Contrast this nameless man with any of the children in Margaret Sidney’s “The Five Little Peppers and How They Grew,” a children’s novel first published in 1881.

This first of a series of tales about a poor-but-happy family is Victorian to its core. The children (oldest to youngest), Ben, Polly, Joel, Davie and Phronsie (Sophronia), range in age from 11 to about 4. They’ve never been to school, though the older two can read, and Ben and Polly both help keep the family together.

Ben does so by working, cheerfully, outdoors chopping wood and doing other manual labor. Polly both acts as housekeeper for her seamstress mother, Mamsie, and by helping with the piecework a local shop owner gives Mamsie to work on.

Mamsie herself is a widow, a woman who longs for enough money to send her children to school. She is perpetually gentle and good humored and somehow she has persuaded her family that abject poverty is fun. When the book opens, the family has never celebrated either Christmas or Thanksgiving; the woodstove is so old it has a hole in it that must be stuffed if the oven is to heat, and the family’s diet centers on potatoes.

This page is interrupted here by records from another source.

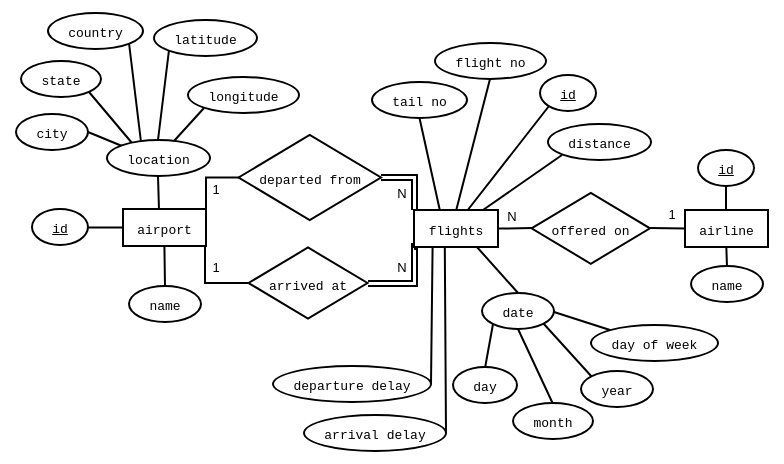
<!DOCTYPE html>
<html lang="en">
<head>
<meta charset="utf-8">
<title>Flights entity-relationship diagram</title>
<style>
:root { --ink: #000; --paper: #fff; --stroke: 2px; }
* { box-sizing: border-box; }
html, body { margin: 0; background: var(--paper); }
.diagram {
  position: relative; width: 784px; height: 464px; overflow: hidden;
  background: var(--paper); color: var(--ink);
  font: 13px/15px "Liberation Mono", monospace;
}
.connectors { position: absolute; inset: 0; fill: none; stroke: var(--ink); stroke-width: var(--stroke); }
.relation-shapes { fill: var(--paper); }
.node {
  position: absolute; left: var(--x); top: var(--y); width: var(--w); height: 38px;
  display: flex; align-items: center; justify-content: center;
  padding-top: 5px; white-space: nowrap;
}
.attribute, .entity { background: var(--paper); border: var(--stroke) solid var(--ink); }
.attribute { border-radius: 50%; }
.entity { height: 39px; }
.key span { text-decoration: underline; }
.cardinality {
  position: absolute; left: var(--x); top: var(--y); width: 20px;
  text-align: center; font-family: "Liberation Sans", sans-serif;
}
</style>
</head>
<body>
<main class="diagram">
  <svg class="connectors" width="784" height="464" viewBox="0 0 784 464" aria-hidden="true">
    <g class="airport-links">
      <path d="M129 43 141 142M169 50 158 140M89 92 132 143M204 108 174 141M88 132 122 146"/>
      <path d="M158 176 159 210M88 227.5H124M164.4 245 165 287"/>
    </g>
    <g class="flight-links">
      <path d="M419.5 118 440 211M490 79 456 211M549 106 467 211M562 155 483 210"/>
      <path d="M432.6 246 431 384M444.8 246 446 433M476 246 519 294"/>
    </g>
    <g class="date-links">
      <path d="M493 324 485 368M518 329 553 404M543 323 592 377M554 312 610 330"/>
    </g>
    <g class="airline-links">
      <path d="M726 186V211M726.3 246 727 267"/>
    </g>
    <g class="relation-links">
      <path d="M206 210V177.5H239M205 245V283H249"/>
      <path d="M381 175H417V210M381 180H412V210"/>
      <path d="M368 281H412V244H415M368 286H417V249H414"/>
      <path d="M497 228.6 532 228M650 228 686 228.6"/>
    </g>
    <g class="relation-shapes">
      <polygon points="238.5,177.5 309.7,135 381,177.5 309.7,220"/>
      <polygon points="248.5,283 308,247.5 367.5,283 308,318.5"/>
      <polygon points="531.5,228.3 590.8,192.8 650,228.3 590.8,263.8"/>
    </g>
  </svg>

  <div class="node attribute" style="--x:47px;--y:12px;--w:97px">country</div>
  <div class="node attribute" style="--x:153px;--y:19px;--w:105px">latitude</div>
  <div class="node attribute" style="--x:20px;--y:60px;--w:82px">state</div>
  <div class="node attribute" style="--x:187px;--y:76px;--w:113px">longitude</div>
  <div class="node attribute" style="--x:15px;--y:113px;--w:74px">city</div>
  <div class="node attribute" style="--x:106px;--y:139px;--w:105px">location</div>
  <div class="node attribute key" style="--x:31px;--y:208px;--w:58px"><span>id</span></div>
  <div class="node attribute" style="--x:128px;--y:285px;--w:74px">name</div>
  <div class="node entity" style="--x:122px;--y:208px;--w:85px">airport</div>

  <div class="node relation" style="--x:239px;--y:159px;--w:142px">departed from</div>
  <div class="node relation" style="--x:249px;--y:265px;--w:118px">arrived at</div>

  <div class="node attribute" style="--x:434px;--y:42px;--w:113px">flight no</div>
  <div class="node attribute" style="--x:371px;--y:81px;--w:97px">tail no</div>
  <div class="node attribute key" style="--x:539px;--y:74px;--w:58px"><span>id</span></div>
  <div class="node attribute" style="--x:547px;--y:123px;--w:105px">distance</div>
  <div class="node entity" style="--x:413px;--y:209px;--w:86px">flights</div>
  <div class="node attribute" style="--x:272px;--y:365px;--w:160px">departure delay</div>
  <div class="node attribute" style="--x:303px;--y:414px;--w:144px">arrival delay</div>

  <div class="node attribute" style="--x:481px;--y:292px;--w:74px">date</div>
  <div class="node attribute" style="--x:590px;--y:324px;--w:129px">day of week</div>
  <div class="node attribute" style="--x:452px;--y:366px;--w:66px">day</div>
  <div class="node attribute" style="--x:580px;--y:370px;--w:74px">year</div>
  <div class="node attribute" style="--x:512px;--y:402px;--w:82px">month</div>

  <div class="node relation" style="--x:531px;--y:210px;--w:119px">offered on</div>

  <div class="node attribute key" style="--x:697px;--y:149px;--w:58px"><span>id</span></div>
  <div class="node attribute" style="--x:690px;--y:265px;--w:74px">name</div>
  <div class="node entity" style="--x:684px;--y:209px;--w:85px">airline</div>

  <span class="cardinality" style="--x:206px;--y:182px">1</span>
  <span class="cardinality" style="--x:206px;--y:260px">1</span>
  <span class="cardinality" style="--x:392px;--y:186px">N</span>
  <span class="cardinality" style="--x:392px;--y:260px">N</span>
  <span class="cardinality" style="--x:502px;--y:209px">N</span>
  <span class="cardinality" style="--x:662px;--y:207px">1</span>
</main>
</body>
</html>
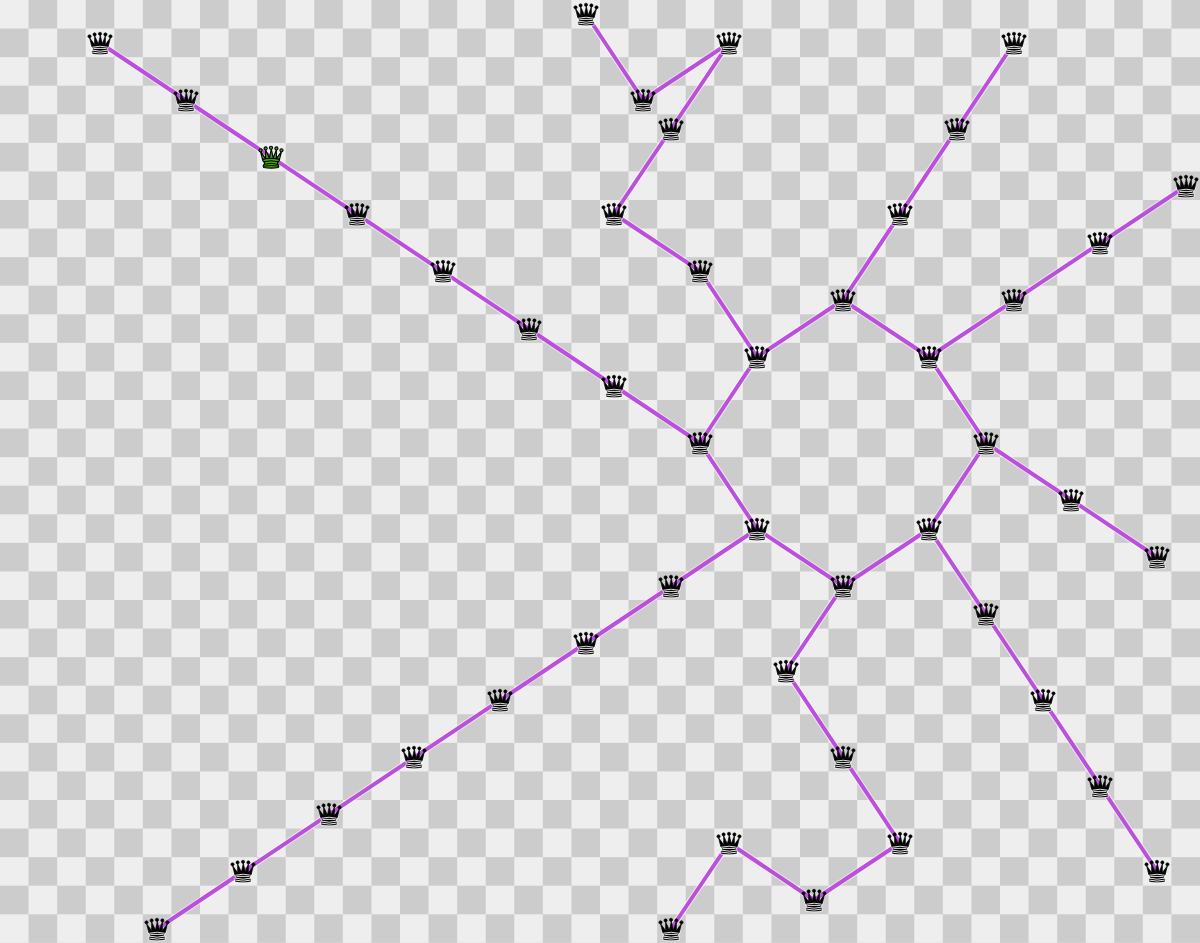
<!DOCTYPE html>
<html lang="en">
<head>
<meta charset="utf-8">
<title>Queens on a large board</title>
<style>
:root {
  --square-light: #eeeeee;
  --square-dark: #cccccc;
  --path: #bb50dd;
  --halo: #ffffff;
  --piece: #000000;
  --marked: #44a010;
}
html, body { margin: 0; height: 100%; overflow: hidden; background: var(--square-light); }
.board { display: block; width: 1200px; height: 943px; }
.light { fill: var(--square-light); }
.dark { fill: var(--square-dark); }
.links, .links-halo { fill: none; stroke-linejoin: round; }
.links { stroke: var(--path); stroke-width: 4; }
.links-halo { stroke: var(--halo); stroke-width: 6; stroke-opacity: .55; }
.queen { fill: var(--piece); stroke: var(--piece); stroke-width: 1; stroke-linejoin: round; }
.queen-halo { fill: none; stroke: var(--halo); stroke-width: 4; stroke-opacity: .6; stroke-linejoin: round; }
.bands { fill: none; stroke: var(--halo); stroke-width: 1.4; stroke-linecap: round; }
.marked { fill: var(--marked); stroke: var(--piece); stroke-width: 1.7; stroke-linejoin: round; }
.marked-bands { fill: none; stroke: var(--piece); stroke-width: 1.5; }
</style>
</head>
<body>
<svg class="board" viewBox="0 0 1200 943" role="img" aria-label="Chequered board with queens joined by purple lines">
  <defs>
    <pattern id="squares" width="2" height="2" patternUnits="userSpaceOnUse" patternTransform="scale(28.5714)">
      <rect class="light" width="2" height="2"/>
      <rect class="dark" x="1" width="1" height="1"/>
      <rect class="dark" y="1" width="1" height="1"/>
    </pattern>
    <path id="crown" d="M9 26Q23 23 36 26L39 14 31 25 31 11 26 24 23 10 20 24 14 11 14 25 6 14Z"/>
    <path id="base" d="M9 26Q9 28 11 30Q13 31 12 34Q9 36 11 39Q23 41 34 39Q36 36 33 34Q32 31 34 30Q36 28 36 26Q23 23 9 26Z"/>
    <g id="tips">
      <circle cx="6" cy="12" r="2.5"/>
      <circle cx="14" cy="9" r="2.5"/>
      <circle cx="22.5" cy="8" r="2.5"/>
      <circle cx="31" cy="9" r="2.5"/>
      <circle cx="39" cy="12" r="2.5"/>
    </g>
    <g id="queen" transform="scale(.635) translate(-22.5 -22.5)">
      <use href="#base" class="queen-halo"/>
      <g class="queen">
        <use href="#base"/>
        <use href="#crown"/>
        <use href="#tips"/>
      </g>
      <path class="bands" d="M11 29Q23 26 34 29M13 31H32M12 34Q23 37 33 34M11 37Q23 40 34 37"/>
    </g>
    <g id="marked-queen" transform="scale(.635) translate(-22.5 -22.5)">
      <g class="marked">
        <use href="#base"/>
        <use href="#crown"/>
        <use href="#tips"/>
      </g>
      <path class="marked-bands" d="M11 30Q23 27 34 30M12 34Q23 31 33 34M11 37Q23 35 34 37"/>
    </g>
    <g id="paths">
      <path d="M757 357L843 300 929 357 986 443 929 529 843 586 757 529 700 443Z"/>
      <path d="M100 43L700 443"/>
      <path d="M586 14L643 100 729 43 614 214 700 271 757 357"/>
      <path d="M843 300L1014 43"/>
      <path d="M929 357L1186 186"/>
      <path d="M986 443L1157 557"/>
      <path d="M929 529L1157 871"/>
      <path d="M843 586L786 671 900 843 814 900 729 843 671 929"/>
      <path d="M757 529L157 929"/>
    </g>
  </defs>

  <rect width="1200" height="943" fill="url(#squares)"/>
  <use href="#paths" class="links-halo"/>
  <use href="#paths" class="links"/>

  <g id="ring">
    <use href="#queen" x="757" y="357"/>
    <use href="#queen" x="843" y="300"/>
    <use href="#queen" x="929" y="357"/>
    <use href="#queen" x="986" y="443"/>
    <use href="#queen" x="929" y="529"/>
    <use href="#queen" x="843" y="586"/>
    <use href="#queen" x="757" y="529"/>
    <use href="#queen" x="700" y="443"/>
  </g>
  <g id="upper-left-arm">
    <use href="#queen" x="100" y="43"/>
    <use href="#queen" x="186" y="100"/>
    <use href="#marked-queen" x="271" y="157"/>
    <use href="#queen" x="357" y="214"/>
    <use href="#queen" x="443" y="271"/>
    <use href="#queen" x="529" y="329"/>
    <use href="#queen" x="614" y="386"/>
  </g>
  <g id="top-arm">
    <use href="#queen" x="586" y="14"/>
    <use href="#queen" x="643" y="100"/>
    <use href="#queen" x="729" y="43"/>
    <use href="#queen" x="671" y="129"/>
    <use href="#queen" x="614" y="214"/>
    <use href="#queen" x="700" y="271"/>
  </g>
  <g id="right-arms">
    <use href="#queen" x="900" y="214"/>
    <use href="#queen" x="957" y="129"/>
    <use href="#queen" x="1014" y="43"/>
    <use href="#queen" x="1014" y="300"/>
    <use href="#queen" x="1100" y="243"/>
    <use href="#queen" x="1186" y="186"/>
    <use href="#queen" x="1071" y="500"/>
    <use href="#queen" x="1157" y="557"/>
    <use href="#queen" x="986" y="614"/>
    <use href="#queen" x="1043" y="700"/>
    <use href="#queen" x="1100" y="786"/>
    <use href="#queen" x="1157" y="871"/>
  </g>
  <g id="bottom-arm">
    <use href="#queen" x="786" y="671"/>
    <use href="#queen" x="843" y="757"/>
    <use href="#queen" x="900" y="843"/>
    <use href="#queen" x="814" y="900"/>
    <use href="#queen" x="729" y="843"/>
    <use href="#queen" x="671" y="929"/>
  </g>
  <g id="lower-left-arm">
    <use href="#queen" x="671" y="586"/>
    <use href="#queen" x="586" y="643"/>
    <use href="#queen" x="500" y="700"/>
    <use href="#queen" x="414" y="757"/>
    <use href="#queen" x="329" y="814"/>
    <use href="#queen" x="243" y="871"/>
    <use href="#queen" x="157" y="929"/>
  </g>
</svg>
</body>
</html>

Moreover, while the Pepper children know they’re poor, they don’t seem to mind much. Perhaps that’s because someone is always there to take away the roughest edges of it.

Thus a kindly doctor replaces the wretched old stove when Polly is ill with measles, a disease that left her eyes bandaged for weeks. A neighbor lady donates raisins just in time to dress up a whole-wheat, eggless birthday cake Polly whips up for Mamsie. And the King family, Jasper his father and the family dog, finally lifts the entire Pepper clan out of their little brown house into a much larger one, where the children achieve not just middle class, but something better than that.

I loved the Five Little Peppers as a kid, as I was meant to do. If this was poverty, I was all for it. It didn’t occur to me that the children were almost impossibly happy in the face of adversity, that Mamsie was, no doubt a saint, and that in the real world, a family like the Kings was, even then, highly unlike to step in as saviors.

For too many Americans who are poor today, neither the life of the homeless man in Bend nor those of the Peppers, bears any resemblance to reality.

Many of today’s poor, statistics tell us, may not be genuinely hungry, but too many are “food insecure” — they cannot assure they will have enough to eat from one month to the next. Too many are children, and too many are homeless. There are services available and for most, and school, complete with hot, balanced meals, is part of the daily routine.

I don’t see much modern literature glorifying poverty as Five Little Pepper books do, and that’s no doubt good. Most of America’s poor may not be in the dire shape of the man on Northeast Fourth Street, but their lives are far from those of the poor but noble Peppers, holey stove and all.